From a design standpoint, the kitchen is the “heart of the home,” the epicenter where guests convene during parties, where holiday meals are created, and where parents and kids gather for breakfast and dinner to share the stories of their day. The kitchen, in essence, feels like family.
As for what that “heart” looks like in 2018, the dominant kitchen design is a hybrid of recent trends; namely, modern farmhouse meets Mediterranean villa meets mnodern. The end result boils down to these key ten features:
Color is Back
This year, designers are drawn to both cheery pastels and soothing neutrals, opening the way for everything from Millennial pink to burnt sage. Also, silver and gold accents are big, alongside matte black and smooth ebony finishes. White is still white hot, but it doesn't need to be the dominant color from floor to ceiling.

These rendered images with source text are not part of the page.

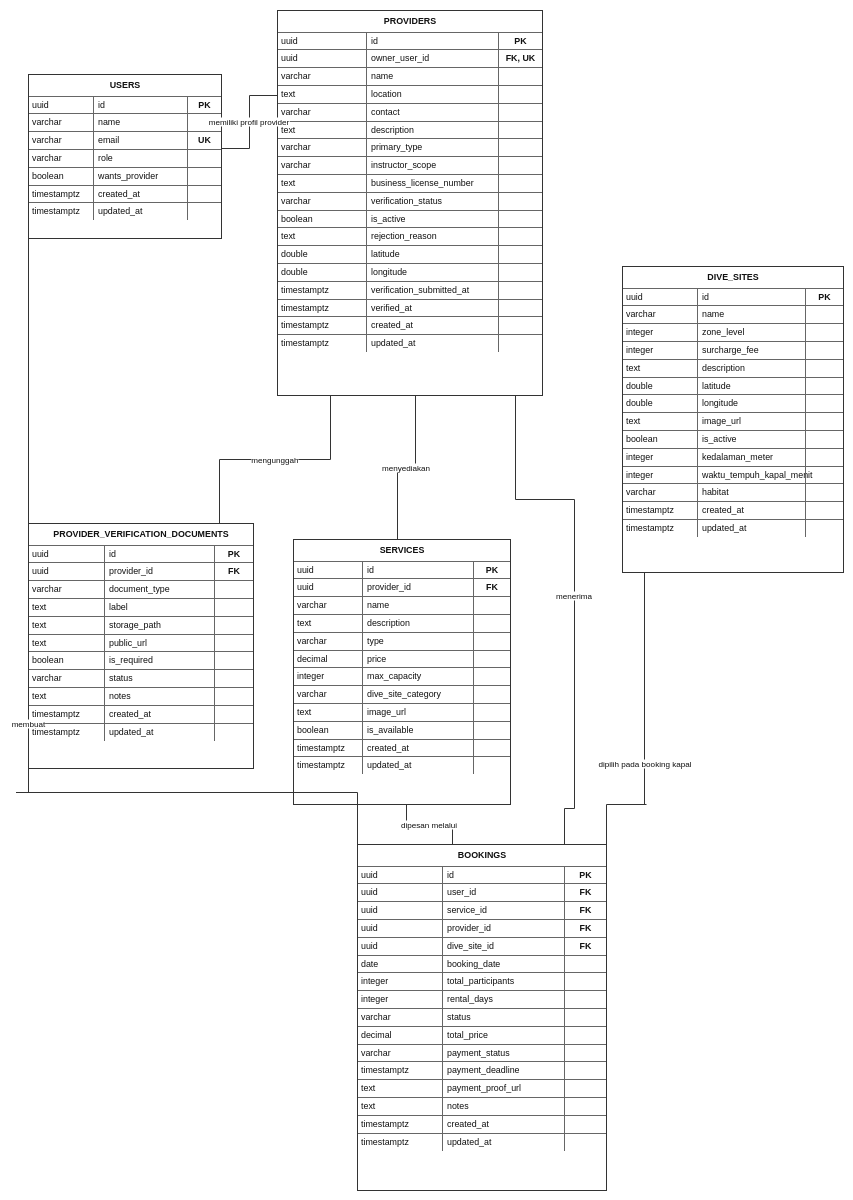
<!DOCTYPE html>
<html lang="id">
<head>
<meta charset="utf-8">
<title>Entity relationship diagram</title>
<style>
:root { --paper: #fff; --ink: #111; --frame: #333; --rule: #666; --row: 17.8px; }
* { box-sizing: border-box; margin: 0; padding: 0; }
html, body { width: 853px; height: 1200px; overflow: hidden; background: var(--paper); }
.diagram { position: relative; width: 853px; height: 1200px; overflow: hidden; color: var(--ink); font: 8.9px "Liberation Sans", Arial, sans-serif; }
.entity { position: absolute; border: 1px solid var(--frame); background: var(--paper); }
.entity h2 { height: 20.6px; font-size: inherit; line-height: 20px; text-align: center; white-space: nowrap; }
.entity ul { list-style: none; }
.entity li { display: grid; grid-template-columns: var(--cols); height: var(--row); border-top: 1px solid var(--rule); line-height: 17px; white-space: nowrap; }
.entity li > * { padding-left: 4px; min-width: 0; }
.entity li > :first-child { padding-left: 3px; }
.entity li > * + * { border-left: 1px solid var(--rule); }
.entity b { padding: 0; text-align: center; }
.entity li > b { padding-left: 0; }
.users { left: 28px; top: 74px; width: 194px; height: 165px; --cols: 64px 94px 1fr; }
.providers { left: 277px; top: 10px; width: 266px; height: 386px; --cols: 88px 132px 1fr; }
.dive-sites { left: 622px; top: 266px; width: 222px; height: 307px; --cols: 74px 108px 1fr; }
.documents { left: 28px; top: 523px; width: 226px; height: 246px; --cols: 75px 110px 1fr; }
.services { left: 293px; top: 539px; width: 218px; height: 266px; --cols: 68px 111px 1fr; }
.bookings { left: 357px; top: 844px; width: 250px; height: 347px; --cols: 84px 122px 1fr; }
.links { position: absolute; left: 0; top: 0; fill: none; stroke: var(--frame); stroke-width: 1; }
.relation { position: absolute; transform: translate(-50%, -50%); background: var(--paper); font-size: 8.1px; line-height: 9px; white-space: nowrap; }
</style>
</head>
<body>
<main class="diagram">
<section class="entity users">
<h2>USERS</h2>
<ul>
<li><span>uuid</span><span>id</span><b>PK</b></li>
<li><span>varchar</span><span>name</span><b></b></li>
<li><span>varchar</span><span>email</span><b>UK</b></li>
<li><span>varchar</span><span>role</span><b></b></li>
<li><span>boolean</span><span>wants_provider</span><b></b></li>
<li><span>timestamptz</span><span>created_at</span><b></b></li>
<li><span>timestamptz</span><span>updated_at</span><b></b></li>
</ul>
</section>
<section class="entity providers">
<h2>PROVIDERS</h2>
<ul>
<li><span>uuid</span><span>id</span><b>PK</b></li>
<li><span>uuid</span><span>owner_user_id</span><b>FK, UK</b></li>
<li><span>varchar</span><span>name</span><b></b></li>
<li><span>text</span><span>location</span><b></b></li>
<li><span>varchar</span><span>contact</span><b></b></li>
<li><span>text</span><span>description</span><b></b></li>
<li><span>varchar</span><span>primary_type</span><b></b></li>
<li><span>varchar</span><span>instructor_scope</span><b></b></li>
<li><span>text</span><span>business_license_number</span><b></b></li>
<li><span>varchar</span><span>verification_status</span><b></b></li>
<li><span>boolean</span><span>is_active</span><b></b></li>
<li><span>text</span><span>rejection_reason</span><b></b></li>
<li><span>double</span><span>latitude</span><b></b></li>
<li><span>double</span><span>longitude</span><b></b></li>
<li><span>timestamptz</span><span>verification_submitted_at</span><b></b></li>
<li><span>timestamptz</span><span>verified_at</span><b></b></li>
<li><span>timestamptz</span><span>created_at</span><b></b></li>
<li><span>timestamptz</span><span>updated_at</span><b></b></li>
</ul>
</section>
<section class="entity dive-sites">
<h2>DIVE_SITES</h2>
<ul>
<li><span>uuid</span><span>id</span><b>PK</b></li>
<li><span>varchar</span><span>name</span><b></b></li>
<li><span>integer</span><span>zone_level</span><b></b></li>
<li><span>integer</span><span>surcharge_fee</span><b></b></li>
<li><span>text</span><span>description</span><b></b></li>
<li><span>double</span><span>latitude</span><b></b></li>
<li><span>double</span><span>longitude</span><b></b></li>
<li><span>text</span><span>image_url</span><b></b></li>
<li><span>boolean</span><span>is_active</span><b></b></li>
<li><span>integer</span><span>kedalaman_meter</span><b></b></li>
<li><span>integer</span><span>waktu_tempuh_kapal_menit</span><b></b></li>
<li><span>varchar</span><span>habitat</span><b></b></li>
<li><span>timestamptz</span><span>created_at</span><b></b></li>
<li><span>timestamptz</span><span>updated_at</span><b></b></li>
</ul>
</section>
<section class="entity documents">
<h2>PROVIDER_VERIFICATION_DOCUMENTS</h2>
<ul>
<li><span>uuid</span><span>id</span><b>PK</b></li>
<li><span>uuid</span><span>provider_id</span><b>FK</b></li>
<li><span>varchar</span><span>document_type</span><b></b></li>
<li><span>text</span><span>label</span><b></b></li>
<li><span>text</span><span>storage_path</span><b></b></li>
<li><span>text</span><span>public_url</span><b></b></li>
<li><span>boolean</span><span>is_required</span><b></b></li>
<li><span>varchar</span><span>status</span><b></b></li>
<li><span>text</span><span>notes</span><b></b></li>
<li><span>timestamptz</span><span>created_at</span><b></b></li>
<li><span>timestamptz</span><span>updated_at</span><b></b></li>
</ul>
</section>
<section class="entity services">
<h2>SERVICES</h2>
<ul>
<li><span>uuid</span><span>id</span><b>PK</b></li>
<li><span>uuid</span><span>provider_id</span><b>FK</b></li>
<li><span>varchar</span><span>name</span><b></b></li>
<li><span>text</span><span>description</span><b></b></li>
<li><span>varchar</span><span>type</span><b></b></li>
<li><span>decimal</span><span>price</span><b></b></li>
<li><span>integer</span><span>max_capacity</span><b></b></li>
<li><span>varchar</span><span>dive_site_category</span><b></b></li>
<li><span>text</span><span>image_url</span><b></b></li>
<li><span>boolean</span><span>is_available</span><b></b></li>
<li><span>timestamptz</span><span>created_at</span><b></b></li>
<li><span>timestamptz</span><span>updated_at</span><b></b></li>
</ul>
</section>
<section class="entity bookings">
<h2>BOOKINGS</h2>
<ul>
<li><span>uuid</span><span>id</span><b>PK</b></li>
<li><span>uuid</span><span>user_id</span><b>FK</b></li>
<li><span>uuid</span><span>service_id</span><b>FK</b></li>
<li><span>uuid</span><span>provider_id</span><b>FK</b></li>
<li><span>uuid</span><span>dive_site_id</span><b>FK</b></li>
<li><span>date</span><span>booking_date</span><b></b></li>
<li><span>integer</span><span>total_participants</span><b></b></li>
<li><span>integer</span><span>rental_days</span><b></b></li>
<li><span>varchar</span><span>status</span><b></b></li>
<li><span>decimal</span><span>total_price</span><b></b></li>
<li><span>varchar</span><span>payment_status</span><b></b></li>
<li><span>timestamptz</span><span>payment_deadline</span><b></b></li>
<li><span>text</span><span>payment_proof_url</span><b></b></li>
<li><span>text</span><span>notes</span><b></b></li>
<li><span>timestamptz</span><span>created_at</span><b></b></li>
<li><span>timestamptz</span><span>updated_at</span><b></b></li>
</ul>
</section>
<svg class="links" width="853" height="1200" viewBox="0 0 853 1200" aria-hidden="true">
<path d="M221 148.5H249.5V95.5H277"/>
<path d="M28.5 238V792.5M16 792.5H357.5V845"/>
<path d="M330.5 395V459.5H219.5V524"/>
<path d="M415.5 395V467.5H397.5V540"/>
<path d="M515.5 395V499.5H574.5V808.5H564.5V845"/>
<path d="M644.5 572V804.5M646.5 804.5H606.5V845"/>
<path d="M406.5 805V824.5H452.5V845"/>
</svg>
<span class="relation" style="left:249px;top:122px">memiliki profil provider</span>
<span class="relation" style="left:275px;top:460px">mengunggah</span>
<span class="relation" style="left:406px;top:468px">menyediakan</span>
<span class="relation" style="left:574px;top:596px">menerima</span>
<span class="relation" style="left:28.5px;top:724px">membuat</span>
<span class="relation" style="left:645px;top:764px">dipilih pada booking kapal</span>
<span class="relation" style="left:429px;top:825px">dipesan melalui</span>
</main>
</body>
</html>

It’s all about thinking outside the stainless steel rectangle. Modern kitchens incorporate deep, wide basins and farmhouse sinks, made in interesting materials such as ceramic, galvanized metal, stone, copper, and even concrete. Also, a separate island prep station including built-in sink is on the new kitchen wishlist.
Designers are boldly going where they haven’t gone in decades -- to the painted “shaker” style cabinet. And they’re not afraid to use bold colors like deep grays, greens, and blues. Also, the L-shaped layout is back, over the U-shaped layout.

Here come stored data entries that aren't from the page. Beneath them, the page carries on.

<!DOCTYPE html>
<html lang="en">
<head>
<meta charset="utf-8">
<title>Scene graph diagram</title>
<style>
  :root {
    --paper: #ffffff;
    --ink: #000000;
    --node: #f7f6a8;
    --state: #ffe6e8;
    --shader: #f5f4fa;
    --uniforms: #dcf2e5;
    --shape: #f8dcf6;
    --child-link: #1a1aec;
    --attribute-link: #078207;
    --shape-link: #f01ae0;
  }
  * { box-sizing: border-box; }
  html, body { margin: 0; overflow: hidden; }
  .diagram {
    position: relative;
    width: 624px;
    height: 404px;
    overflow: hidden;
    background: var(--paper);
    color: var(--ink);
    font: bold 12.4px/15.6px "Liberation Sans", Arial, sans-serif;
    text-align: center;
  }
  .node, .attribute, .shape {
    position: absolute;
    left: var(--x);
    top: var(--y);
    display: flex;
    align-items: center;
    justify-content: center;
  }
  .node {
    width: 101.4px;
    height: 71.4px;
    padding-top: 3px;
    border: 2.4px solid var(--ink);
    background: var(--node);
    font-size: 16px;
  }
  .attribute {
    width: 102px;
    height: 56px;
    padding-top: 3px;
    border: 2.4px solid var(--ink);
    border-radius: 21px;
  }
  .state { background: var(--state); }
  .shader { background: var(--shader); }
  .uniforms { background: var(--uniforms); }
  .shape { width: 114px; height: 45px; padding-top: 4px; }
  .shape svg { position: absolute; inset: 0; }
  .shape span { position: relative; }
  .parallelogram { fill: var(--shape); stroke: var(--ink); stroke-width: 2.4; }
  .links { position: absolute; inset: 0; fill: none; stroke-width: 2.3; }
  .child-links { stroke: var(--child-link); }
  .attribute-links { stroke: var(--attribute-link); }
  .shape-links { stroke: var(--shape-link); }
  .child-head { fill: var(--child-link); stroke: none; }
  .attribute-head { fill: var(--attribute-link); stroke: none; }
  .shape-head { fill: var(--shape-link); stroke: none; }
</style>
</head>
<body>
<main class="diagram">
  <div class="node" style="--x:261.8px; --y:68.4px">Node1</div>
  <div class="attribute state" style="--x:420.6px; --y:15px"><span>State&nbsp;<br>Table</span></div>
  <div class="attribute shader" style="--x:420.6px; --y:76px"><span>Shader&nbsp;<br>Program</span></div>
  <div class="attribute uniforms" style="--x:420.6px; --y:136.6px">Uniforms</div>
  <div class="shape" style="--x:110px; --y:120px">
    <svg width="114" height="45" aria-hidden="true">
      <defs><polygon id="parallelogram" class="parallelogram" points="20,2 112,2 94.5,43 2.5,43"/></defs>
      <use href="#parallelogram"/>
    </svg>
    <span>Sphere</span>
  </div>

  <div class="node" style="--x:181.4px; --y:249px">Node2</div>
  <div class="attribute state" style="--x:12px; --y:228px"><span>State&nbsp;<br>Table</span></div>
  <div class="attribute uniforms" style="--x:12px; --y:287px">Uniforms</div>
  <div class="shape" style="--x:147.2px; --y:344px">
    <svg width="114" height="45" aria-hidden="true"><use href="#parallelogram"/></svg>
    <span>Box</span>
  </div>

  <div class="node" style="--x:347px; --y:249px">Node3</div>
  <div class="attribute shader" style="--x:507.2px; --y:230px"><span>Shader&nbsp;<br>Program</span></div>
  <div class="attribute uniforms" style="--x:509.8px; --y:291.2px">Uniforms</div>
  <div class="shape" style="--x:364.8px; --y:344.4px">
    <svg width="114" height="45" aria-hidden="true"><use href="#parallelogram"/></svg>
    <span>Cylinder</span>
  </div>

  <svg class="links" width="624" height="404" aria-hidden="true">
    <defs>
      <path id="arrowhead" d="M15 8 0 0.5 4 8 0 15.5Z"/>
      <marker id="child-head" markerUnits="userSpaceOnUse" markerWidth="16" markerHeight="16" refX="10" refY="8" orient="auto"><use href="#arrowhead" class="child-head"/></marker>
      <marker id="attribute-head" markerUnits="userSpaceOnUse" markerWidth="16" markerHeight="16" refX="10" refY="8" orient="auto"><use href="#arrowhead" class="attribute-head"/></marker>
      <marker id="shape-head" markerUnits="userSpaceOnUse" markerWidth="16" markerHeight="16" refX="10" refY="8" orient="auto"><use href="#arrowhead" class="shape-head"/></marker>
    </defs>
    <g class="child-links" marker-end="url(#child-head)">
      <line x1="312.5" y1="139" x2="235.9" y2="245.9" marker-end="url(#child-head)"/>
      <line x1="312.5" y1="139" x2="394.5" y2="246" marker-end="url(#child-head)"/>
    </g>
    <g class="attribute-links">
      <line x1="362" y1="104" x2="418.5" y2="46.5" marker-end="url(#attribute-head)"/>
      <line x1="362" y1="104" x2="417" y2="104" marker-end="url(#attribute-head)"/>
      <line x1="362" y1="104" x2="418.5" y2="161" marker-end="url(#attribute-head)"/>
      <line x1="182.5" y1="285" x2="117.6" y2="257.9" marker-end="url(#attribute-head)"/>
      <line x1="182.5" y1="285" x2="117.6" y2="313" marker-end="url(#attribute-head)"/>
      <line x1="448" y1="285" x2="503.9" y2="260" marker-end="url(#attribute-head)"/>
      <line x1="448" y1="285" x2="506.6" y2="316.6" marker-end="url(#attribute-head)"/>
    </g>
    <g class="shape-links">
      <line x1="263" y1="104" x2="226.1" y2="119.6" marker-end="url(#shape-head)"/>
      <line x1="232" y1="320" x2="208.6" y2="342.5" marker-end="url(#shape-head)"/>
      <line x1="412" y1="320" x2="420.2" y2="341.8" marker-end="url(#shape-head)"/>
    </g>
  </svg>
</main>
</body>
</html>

Natural wood floors are still the number one choice, but gaining quickly behind them are: wood laminates, due to their lower cost profile and lower maintenance demands. And next, an old throwback: terrazzo tile. The modern version is far more sleek, refined, and sophisticated than their 70’s counterparts.

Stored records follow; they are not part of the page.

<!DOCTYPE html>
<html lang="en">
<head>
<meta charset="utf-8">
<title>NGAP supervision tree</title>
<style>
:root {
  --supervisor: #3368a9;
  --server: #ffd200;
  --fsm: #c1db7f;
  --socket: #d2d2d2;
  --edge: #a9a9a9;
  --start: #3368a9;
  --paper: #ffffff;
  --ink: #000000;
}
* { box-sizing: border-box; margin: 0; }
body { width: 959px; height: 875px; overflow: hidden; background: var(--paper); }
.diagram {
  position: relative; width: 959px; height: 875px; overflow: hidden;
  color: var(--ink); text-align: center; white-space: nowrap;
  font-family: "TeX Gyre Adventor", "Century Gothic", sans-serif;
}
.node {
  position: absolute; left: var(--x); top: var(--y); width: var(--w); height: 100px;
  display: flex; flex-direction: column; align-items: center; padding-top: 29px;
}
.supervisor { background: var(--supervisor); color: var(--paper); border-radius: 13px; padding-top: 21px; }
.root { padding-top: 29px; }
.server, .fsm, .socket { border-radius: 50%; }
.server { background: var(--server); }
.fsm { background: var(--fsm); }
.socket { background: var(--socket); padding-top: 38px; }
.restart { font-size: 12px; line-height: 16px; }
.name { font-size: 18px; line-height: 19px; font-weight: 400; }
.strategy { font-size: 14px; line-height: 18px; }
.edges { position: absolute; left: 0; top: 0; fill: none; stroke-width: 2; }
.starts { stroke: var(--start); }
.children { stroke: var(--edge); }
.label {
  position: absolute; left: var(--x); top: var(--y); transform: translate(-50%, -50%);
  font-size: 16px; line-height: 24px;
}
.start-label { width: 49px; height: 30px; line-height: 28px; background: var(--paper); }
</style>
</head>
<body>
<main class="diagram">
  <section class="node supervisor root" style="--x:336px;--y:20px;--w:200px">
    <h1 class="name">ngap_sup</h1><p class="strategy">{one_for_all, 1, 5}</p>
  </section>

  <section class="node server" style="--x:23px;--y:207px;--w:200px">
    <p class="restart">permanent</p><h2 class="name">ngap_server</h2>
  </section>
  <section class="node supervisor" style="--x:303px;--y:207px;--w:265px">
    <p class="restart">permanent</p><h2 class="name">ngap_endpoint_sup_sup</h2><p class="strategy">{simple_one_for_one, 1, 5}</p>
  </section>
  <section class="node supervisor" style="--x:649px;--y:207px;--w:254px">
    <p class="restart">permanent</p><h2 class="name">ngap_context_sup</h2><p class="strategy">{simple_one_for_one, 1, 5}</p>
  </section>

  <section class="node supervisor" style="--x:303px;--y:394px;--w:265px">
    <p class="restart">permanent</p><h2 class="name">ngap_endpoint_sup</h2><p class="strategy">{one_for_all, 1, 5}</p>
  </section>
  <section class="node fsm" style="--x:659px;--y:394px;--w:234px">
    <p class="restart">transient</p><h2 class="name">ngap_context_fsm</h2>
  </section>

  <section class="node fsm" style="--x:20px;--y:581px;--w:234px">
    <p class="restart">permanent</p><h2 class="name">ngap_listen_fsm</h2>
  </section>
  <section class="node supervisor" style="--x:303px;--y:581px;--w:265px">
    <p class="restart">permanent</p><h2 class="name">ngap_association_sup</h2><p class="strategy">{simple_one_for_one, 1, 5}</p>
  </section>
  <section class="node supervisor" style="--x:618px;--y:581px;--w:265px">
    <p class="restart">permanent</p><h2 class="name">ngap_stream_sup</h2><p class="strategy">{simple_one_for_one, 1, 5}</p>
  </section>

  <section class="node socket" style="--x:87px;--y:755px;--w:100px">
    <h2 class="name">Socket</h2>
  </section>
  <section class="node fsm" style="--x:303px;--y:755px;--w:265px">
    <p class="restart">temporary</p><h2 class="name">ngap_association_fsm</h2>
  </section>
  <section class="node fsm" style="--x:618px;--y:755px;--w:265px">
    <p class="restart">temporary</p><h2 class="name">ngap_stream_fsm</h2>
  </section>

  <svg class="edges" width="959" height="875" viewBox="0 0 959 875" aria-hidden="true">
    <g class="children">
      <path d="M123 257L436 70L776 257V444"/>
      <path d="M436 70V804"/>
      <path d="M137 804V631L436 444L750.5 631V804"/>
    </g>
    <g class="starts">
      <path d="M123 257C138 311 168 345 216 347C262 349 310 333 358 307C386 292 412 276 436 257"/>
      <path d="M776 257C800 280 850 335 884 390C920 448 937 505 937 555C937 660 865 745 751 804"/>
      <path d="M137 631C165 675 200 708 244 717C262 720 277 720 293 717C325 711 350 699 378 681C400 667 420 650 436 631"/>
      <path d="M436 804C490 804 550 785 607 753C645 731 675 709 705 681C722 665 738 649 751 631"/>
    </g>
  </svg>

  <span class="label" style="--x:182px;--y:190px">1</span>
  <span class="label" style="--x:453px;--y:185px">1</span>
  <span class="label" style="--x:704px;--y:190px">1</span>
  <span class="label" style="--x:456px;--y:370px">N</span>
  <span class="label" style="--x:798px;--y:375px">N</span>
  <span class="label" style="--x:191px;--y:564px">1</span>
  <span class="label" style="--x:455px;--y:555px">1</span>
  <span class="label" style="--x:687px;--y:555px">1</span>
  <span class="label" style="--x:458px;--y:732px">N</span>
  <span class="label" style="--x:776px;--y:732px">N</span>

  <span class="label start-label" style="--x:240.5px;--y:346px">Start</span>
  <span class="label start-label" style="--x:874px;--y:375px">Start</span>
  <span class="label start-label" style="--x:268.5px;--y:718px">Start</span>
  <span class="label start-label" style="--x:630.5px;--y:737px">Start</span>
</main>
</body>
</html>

It’s official: Granite is out, after three years on the downslope. Replacing it: engineered quartz, which achieves the classic look of granite, but for less buck for your bang. Also working in its favor, quartz is more durable, less susceptible to chipping, scratching, and staining.
Rising in popularity as well: concrete countertops, which also can be customized to resemble natural stone. It also can be dyed in infinite colors, molded into a myriad of designs, patterns, and shapes.
Backsplash of Color
As the all-white kitchen fades to black, so are the all-white subway tile backsplashes. And in their place: ceramic tiles in bold patterns and designs, and made to resemble glass, metals, mosaics, even wallpaper.
Imagine turning on your oven before getting home, then having your favorite playlist sound in the background as you listen to a guided cooking app walk you step by step through your favorite recipe.
Well, thanks to the growing market of smart kitchen appliances, this is now a reality. Refrigerators, ranges, mixers, and so on -- each one can be programmed to order specific foods from online grocery stores, and then help you transform them into healthy, delicious family-friendly meals.
Old Meets New
As kitchen appliances and fixtures get more streamlined and shiny, the kitchen of 2018 balances the new with the old; for example:
- Barndoors with brass knobs
- Shiplap wood paneling with crystal chandeliers
- Reclaimed wood tables with metal chairs
- Steel studs with chintzes floral fabrics
- Brass door knobs on painted wood cabinets
- Metallic fixtures on ceramic farmhouse sinks
One of the biggest demands from homeowners was for clean countertops. Industry experts rose to the occasion and the result is: Innovative storage solutions, built-ins, pull-out waste and recycling bings, dish organizers, and so on.
Gas Stoves are Out
Induction and steam ovens are in. Gas stoves are out.